(Saved data entries)
◆ ◆ ◆

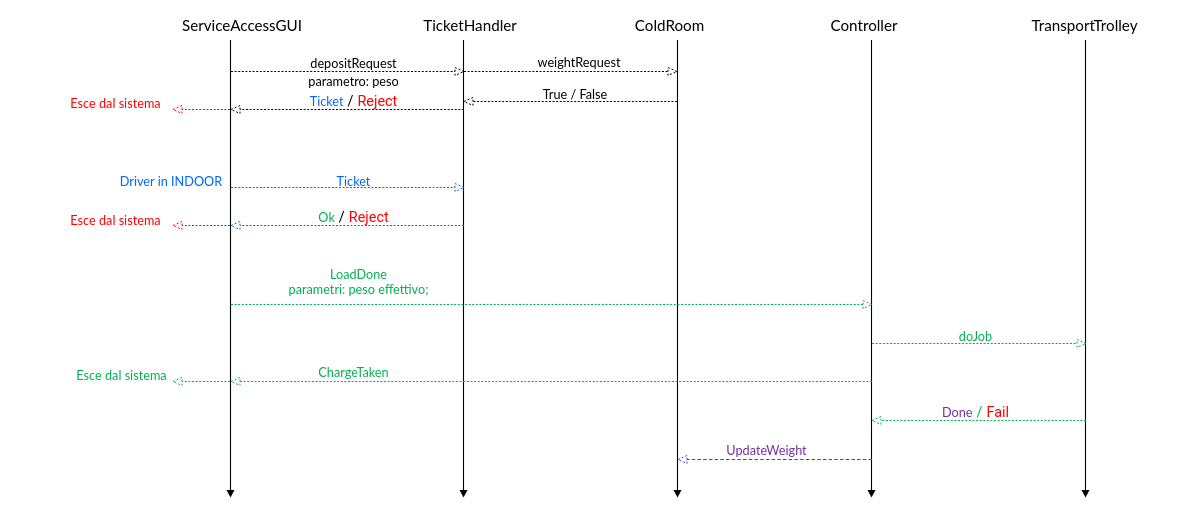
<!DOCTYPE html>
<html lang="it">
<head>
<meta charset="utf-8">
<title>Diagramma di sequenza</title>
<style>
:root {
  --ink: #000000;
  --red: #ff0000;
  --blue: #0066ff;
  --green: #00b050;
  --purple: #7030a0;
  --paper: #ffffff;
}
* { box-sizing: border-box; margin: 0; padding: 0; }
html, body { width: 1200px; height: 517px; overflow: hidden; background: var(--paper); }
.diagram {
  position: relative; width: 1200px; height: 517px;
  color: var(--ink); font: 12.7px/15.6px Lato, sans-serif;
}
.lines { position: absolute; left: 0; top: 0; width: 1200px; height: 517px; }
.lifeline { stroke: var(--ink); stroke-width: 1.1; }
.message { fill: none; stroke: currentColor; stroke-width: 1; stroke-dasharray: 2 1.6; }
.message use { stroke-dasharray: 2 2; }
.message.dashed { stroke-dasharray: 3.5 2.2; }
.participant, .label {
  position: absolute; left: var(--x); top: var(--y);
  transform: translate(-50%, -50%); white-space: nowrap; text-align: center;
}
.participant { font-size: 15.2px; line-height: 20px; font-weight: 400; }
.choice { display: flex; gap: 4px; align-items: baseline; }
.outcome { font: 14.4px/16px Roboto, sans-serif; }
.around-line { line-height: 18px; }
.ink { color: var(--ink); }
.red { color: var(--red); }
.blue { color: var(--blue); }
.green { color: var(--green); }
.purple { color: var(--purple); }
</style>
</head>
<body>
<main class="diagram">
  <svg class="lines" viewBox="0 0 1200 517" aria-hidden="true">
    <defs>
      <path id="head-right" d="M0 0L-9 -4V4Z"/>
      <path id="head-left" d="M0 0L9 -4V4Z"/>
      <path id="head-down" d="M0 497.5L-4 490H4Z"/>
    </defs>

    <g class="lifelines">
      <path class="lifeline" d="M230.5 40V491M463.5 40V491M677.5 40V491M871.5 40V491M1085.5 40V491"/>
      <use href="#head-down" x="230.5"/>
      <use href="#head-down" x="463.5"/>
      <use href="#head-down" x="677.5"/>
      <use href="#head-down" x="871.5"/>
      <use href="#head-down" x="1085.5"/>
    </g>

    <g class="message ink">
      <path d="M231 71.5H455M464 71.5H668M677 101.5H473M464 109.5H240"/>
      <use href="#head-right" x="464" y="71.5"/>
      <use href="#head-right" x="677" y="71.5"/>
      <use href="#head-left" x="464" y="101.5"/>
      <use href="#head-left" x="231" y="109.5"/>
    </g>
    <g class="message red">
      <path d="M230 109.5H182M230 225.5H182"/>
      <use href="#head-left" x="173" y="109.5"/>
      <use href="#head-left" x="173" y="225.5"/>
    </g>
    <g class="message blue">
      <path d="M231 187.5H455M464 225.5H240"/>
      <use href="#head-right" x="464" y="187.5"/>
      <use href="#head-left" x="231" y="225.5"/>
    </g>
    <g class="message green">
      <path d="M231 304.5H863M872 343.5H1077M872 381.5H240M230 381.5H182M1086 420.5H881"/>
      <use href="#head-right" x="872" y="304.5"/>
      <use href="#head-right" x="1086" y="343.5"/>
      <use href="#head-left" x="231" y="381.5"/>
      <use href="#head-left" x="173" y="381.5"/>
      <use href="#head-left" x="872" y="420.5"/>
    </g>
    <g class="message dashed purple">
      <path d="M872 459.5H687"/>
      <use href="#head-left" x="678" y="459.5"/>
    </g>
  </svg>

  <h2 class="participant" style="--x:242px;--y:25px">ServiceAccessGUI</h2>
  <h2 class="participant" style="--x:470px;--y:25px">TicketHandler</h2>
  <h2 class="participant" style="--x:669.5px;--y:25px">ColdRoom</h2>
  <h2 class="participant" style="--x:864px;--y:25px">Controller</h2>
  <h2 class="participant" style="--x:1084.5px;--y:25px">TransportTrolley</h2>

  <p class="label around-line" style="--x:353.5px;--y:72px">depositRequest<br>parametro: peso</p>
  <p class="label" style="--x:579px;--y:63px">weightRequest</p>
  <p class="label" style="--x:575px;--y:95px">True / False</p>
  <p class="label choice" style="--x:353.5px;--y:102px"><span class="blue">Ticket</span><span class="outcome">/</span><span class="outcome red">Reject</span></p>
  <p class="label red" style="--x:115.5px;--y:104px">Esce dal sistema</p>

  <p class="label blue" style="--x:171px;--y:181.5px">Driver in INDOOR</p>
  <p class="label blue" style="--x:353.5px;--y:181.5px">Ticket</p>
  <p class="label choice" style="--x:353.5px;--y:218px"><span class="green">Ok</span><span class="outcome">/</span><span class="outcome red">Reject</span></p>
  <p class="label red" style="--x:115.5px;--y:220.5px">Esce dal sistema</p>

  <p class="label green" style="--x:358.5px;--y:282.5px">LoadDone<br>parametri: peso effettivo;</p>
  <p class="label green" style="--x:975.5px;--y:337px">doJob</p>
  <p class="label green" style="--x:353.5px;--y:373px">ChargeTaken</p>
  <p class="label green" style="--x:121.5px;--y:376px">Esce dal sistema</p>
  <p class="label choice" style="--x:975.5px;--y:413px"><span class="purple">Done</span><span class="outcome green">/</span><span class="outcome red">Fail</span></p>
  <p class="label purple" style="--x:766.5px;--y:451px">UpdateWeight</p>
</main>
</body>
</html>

◆ ◆ ◆

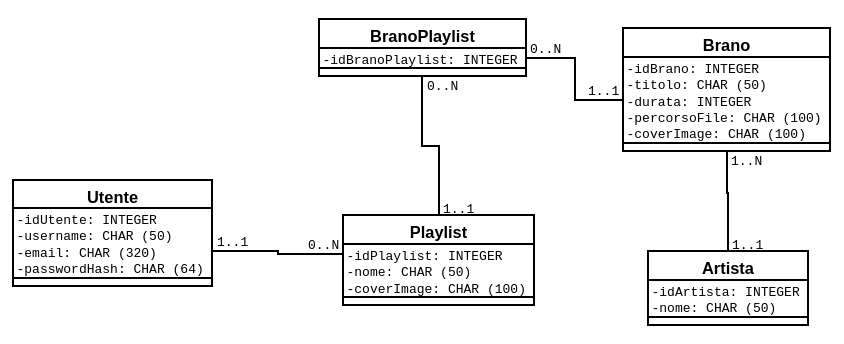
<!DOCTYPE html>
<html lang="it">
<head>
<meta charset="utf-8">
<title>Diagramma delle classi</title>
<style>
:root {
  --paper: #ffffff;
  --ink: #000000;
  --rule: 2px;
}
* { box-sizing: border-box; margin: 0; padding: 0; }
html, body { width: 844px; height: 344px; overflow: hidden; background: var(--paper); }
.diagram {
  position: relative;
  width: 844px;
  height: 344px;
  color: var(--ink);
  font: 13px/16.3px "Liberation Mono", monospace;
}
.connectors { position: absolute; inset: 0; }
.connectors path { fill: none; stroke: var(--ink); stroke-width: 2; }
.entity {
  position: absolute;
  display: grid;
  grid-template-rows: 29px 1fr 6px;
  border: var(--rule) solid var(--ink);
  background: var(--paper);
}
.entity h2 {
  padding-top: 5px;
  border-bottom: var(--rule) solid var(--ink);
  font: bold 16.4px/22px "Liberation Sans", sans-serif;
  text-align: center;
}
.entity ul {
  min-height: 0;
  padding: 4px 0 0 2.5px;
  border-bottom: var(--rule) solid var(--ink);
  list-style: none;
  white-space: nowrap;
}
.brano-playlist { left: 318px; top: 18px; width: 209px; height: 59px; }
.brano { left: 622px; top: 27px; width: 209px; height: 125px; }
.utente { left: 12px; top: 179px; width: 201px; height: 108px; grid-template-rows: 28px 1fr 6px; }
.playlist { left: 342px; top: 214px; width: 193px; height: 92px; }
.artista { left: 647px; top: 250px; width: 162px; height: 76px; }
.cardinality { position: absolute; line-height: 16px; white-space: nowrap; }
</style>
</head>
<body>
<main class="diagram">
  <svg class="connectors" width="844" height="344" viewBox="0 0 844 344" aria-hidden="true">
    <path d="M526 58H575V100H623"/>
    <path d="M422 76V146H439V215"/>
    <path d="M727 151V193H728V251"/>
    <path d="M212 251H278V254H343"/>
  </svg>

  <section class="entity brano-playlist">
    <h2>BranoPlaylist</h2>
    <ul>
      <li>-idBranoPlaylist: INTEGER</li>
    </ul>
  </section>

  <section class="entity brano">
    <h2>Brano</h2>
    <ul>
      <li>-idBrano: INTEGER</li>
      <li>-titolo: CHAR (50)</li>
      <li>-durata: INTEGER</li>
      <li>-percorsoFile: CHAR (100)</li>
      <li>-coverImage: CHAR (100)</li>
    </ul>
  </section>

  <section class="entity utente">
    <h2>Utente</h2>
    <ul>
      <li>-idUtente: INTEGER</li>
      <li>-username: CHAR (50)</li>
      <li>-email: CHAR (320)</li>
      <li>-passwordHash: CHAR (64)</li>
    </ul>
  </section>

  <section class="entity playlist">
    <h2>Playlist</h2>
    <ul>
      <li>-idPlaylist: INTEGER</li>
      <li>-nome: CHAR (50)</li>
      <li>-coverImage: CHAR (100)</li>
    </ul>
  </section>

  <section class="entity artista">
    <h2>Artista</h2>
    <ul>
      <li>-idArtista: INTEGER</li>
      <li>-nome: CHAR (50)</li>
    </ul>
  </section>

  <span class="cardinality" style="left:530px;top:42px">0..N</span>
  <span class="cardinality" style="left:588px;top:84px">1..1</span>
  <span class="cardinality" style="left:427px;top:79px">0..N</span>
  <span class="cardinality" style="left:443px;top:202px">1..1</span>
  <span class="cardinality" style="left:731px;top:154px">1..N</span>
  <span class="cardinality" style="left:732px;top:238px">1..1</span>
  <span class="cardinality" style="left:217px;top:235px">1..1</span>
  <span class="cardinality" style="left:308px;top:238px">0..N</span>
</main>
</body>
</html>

◆ ◆ ◆

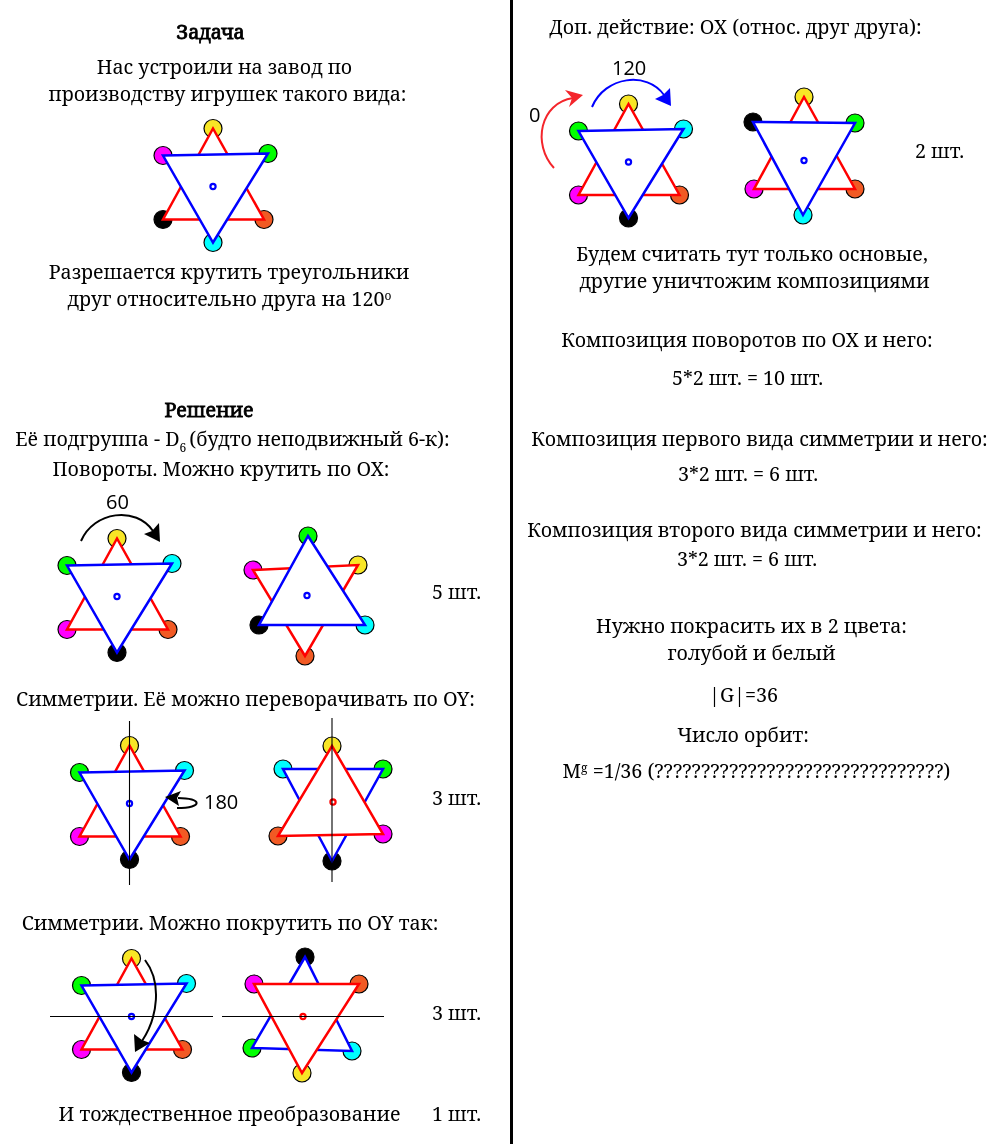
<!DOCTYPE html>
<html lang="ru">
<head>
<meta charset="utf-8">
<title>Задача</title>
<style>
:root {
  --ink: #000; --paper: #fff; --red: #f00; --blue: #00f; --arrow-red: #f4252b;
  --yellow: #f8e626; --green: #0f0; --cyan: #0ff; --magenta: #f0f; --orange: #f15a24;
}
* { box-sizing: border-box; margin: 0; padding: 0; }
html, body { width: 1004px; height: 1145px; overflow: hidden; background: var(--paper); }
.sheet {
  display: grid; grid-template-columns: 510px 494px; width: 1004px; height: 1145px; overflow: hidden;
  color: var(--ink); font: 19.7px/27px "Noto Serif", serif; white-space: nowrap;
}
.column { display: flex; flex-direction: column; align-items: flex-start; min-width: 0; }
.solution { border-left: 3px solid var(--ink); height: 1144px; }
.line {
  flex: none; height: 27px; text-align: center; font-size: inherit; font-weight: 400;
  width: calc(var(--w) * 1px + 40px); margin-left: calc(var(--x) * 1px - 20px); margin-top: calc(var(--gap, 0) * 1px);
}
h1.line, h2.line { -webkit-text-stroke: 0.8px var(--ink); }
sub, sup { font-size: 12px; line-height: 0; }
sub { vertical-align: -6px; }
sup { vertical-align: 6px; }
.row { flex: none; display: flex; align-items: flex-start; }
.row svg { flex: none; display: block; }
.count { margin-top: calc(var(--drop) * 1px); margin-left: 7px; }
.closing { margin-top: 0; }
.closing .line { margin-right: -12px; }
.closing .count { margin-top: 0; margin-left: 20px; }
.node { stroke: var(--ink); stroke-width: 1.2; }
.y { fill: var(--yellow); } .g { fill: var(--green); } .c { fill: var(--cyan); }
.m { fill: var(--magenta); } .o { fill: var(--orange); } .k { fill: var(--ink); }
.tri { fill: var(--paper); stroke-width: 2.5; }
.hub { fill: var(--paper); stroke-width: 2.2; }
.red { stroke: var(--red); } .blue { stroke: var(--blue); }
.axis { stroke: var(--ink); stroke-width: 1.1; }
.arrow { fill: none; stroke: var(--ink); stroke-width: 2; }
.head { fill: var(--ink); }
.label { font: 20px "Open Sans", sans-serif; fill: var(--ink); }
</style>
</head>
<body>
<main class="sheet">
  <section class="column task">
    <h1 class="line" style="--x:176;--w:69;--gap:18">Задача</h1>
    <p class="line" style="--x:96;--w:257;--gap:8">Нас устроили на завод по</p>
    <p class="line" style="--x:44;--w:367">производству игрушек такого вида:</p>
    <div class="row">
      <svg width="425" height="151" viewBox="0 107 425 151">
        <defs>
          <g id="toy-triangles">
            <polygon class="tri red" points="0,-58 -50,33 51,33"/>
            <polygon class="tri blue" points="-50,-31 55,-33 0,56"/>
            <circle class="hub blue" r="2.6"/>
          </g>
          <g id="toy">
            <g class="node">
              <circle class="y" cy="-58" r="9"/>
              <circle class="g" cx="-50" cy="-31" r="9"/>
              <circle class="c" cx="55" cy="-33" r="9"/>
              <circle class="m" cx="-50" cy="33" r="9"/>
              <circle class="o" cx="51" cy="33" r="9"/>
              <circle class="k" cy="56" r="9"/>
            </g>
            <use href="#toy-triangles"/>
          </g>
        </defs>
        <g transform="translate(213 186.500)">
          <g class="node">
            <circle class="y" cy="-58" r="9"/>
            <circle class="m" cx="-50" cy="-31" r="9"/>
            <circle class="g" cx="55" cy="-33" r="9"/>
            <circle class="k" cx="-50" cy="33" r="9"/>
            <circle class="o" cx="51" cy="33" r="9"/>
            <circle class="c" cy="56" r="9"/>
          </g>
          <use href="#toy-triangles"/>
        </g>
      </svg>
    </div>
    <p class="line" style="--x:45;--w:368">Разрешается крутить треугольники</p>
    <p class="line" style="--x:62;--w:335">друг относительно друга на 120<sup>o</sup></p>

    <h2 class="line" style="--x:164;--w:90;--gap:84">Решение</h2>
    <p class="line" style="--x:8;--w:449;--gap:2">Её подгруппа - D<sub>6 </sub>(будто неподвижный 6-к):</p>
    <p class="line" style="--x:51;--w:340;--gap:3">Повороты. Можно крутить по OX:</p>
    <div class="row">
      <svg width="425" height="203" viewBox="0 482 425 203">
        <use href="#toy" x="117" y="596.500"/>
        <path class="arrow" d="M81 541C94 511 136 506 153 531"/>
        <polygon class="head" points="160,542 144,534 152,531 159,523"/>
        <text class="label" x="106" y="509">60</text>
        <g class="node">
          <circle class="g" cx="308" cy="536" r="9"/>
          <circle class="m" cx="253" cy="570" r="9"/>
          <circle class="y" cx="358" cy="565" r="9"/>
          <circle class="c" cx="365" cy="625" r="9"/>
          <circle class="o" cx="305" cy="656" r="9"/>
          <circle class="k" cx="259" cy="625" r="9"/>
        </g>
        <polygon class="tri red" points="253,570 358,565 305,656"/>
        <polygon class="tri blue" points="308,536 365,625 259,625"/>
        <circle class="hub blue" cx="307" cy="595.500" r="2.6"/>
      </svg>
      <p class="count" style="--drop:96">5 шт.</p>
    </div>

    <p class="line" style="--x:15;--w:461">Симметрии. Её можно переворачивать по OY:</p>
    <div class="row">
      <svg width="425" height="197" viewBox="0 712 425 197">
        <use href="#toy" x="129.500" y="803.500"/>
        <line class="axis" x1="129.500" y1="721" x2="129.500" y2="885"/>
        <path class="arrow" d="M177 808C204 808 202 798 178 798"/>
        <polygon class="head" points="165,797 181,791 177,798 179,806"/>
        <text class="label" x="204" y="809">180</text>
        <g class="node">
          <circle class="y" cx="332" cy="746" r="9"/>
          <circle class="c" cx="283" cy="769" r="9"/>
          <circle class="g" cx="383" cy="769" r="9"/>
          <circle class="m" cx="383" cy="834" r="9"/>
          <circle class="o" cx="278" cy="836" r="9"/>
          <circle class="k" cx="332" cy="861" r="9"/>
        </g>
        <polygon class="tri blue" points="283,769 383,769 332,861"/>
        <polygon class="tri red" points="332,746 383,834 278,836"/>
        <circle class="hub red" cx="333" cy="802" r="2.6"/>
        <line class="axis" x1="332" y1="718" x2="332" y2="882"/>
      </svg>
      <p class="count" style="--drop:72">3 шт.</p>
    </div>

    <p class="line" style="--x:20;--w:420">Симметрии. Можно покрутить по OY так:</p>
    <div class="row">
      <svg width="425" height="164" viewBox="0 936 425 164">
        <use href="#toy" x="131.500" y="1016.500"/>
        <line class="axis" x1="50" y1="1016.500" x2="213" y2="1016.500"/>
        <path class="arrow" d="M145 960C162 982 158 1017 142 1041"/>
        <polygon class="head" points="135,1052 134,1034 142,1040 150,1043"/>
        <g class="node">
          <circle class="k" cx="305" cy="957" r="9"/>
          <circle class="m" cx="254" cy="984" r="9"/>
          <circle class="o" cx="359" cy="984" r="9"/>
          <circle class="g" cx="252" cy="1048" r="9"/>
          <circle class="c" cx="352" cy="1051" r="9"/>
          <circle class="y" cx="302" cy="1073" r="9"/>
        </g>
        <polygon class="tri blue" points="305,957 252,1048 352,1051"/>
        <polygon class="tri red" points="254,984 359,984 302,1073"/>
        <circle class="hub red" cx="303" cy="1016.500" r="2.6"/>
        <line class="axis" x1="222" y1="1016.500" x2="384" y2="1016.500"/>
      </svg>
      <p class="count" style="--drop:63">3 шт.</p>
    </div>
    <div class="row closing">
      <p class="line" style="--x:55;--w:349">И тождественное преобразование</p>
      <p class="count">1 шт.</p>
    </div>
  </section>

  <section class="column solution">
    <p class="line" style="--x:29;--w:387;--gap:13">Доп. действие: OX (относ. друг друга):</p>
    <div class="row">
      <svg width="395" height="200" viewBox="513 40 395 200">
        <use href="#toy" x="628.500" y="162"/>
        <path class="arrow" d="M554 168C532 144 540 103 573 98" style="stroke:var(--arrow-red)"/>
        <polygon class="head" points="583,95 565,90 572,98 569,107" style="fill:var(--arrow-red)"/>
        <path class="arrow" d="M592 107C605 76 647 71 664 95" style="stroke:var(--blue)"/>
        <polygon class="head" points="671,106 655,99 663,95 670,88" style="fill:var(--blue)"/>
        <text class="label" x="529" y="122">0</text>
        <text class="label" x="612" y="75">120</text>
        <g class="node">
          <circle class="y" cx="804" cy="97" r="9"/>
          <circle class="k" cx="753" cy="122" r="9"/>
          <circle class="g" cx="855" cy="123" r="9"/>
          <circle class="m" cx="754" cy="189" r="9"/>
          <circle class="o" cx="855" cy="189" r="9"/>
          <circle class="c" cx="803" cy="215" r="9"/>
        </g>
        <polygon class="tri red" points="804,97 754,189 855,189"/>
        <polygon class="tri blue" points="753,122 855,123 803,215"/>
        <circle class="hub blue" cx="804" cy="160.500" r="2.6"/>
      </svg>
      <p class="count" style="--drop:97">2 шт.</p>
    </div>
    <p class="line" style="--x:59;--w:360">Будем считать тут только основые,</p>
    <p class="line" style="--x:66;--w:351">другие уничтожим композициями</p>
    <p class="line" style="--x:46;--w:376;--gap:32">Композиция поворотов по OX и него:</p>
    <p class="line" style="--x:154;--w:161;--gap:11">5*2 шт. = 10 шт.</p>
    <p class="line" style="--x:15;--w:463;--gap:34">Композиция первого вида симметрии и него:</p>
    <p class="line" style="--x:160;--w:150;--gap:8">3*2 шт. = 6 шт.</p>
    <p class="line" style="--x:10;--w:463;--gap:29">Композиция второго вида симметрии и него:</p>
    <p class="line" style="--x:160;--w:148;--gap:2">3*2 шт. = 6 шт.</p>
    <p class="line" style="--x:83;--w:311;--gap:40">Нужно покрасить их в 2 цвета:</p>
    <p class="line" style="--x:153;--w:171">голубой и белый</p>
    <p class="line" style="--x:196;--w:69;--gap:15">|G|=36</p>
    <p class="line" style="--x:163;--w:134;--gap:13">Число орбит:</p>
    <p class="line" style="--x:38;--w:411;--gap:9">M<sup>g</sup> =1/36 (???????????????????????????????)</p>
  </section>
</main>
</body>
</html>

◆ ◆ ◆

→ **Assignment**: All lines in the data that contain the word "absolute" should be copied.

→ **Worked solution**:
.lines { position: absolute; left: 0; top: 0; width: 1200px; height: 517px; }
  position: absolute; left: var(--x); top: var(--y);
.connectors { position: absolute; inset: 0; }
  position: absolute;
.cardinality { position: absolute; line-height: 16px; white-space: nowrap; }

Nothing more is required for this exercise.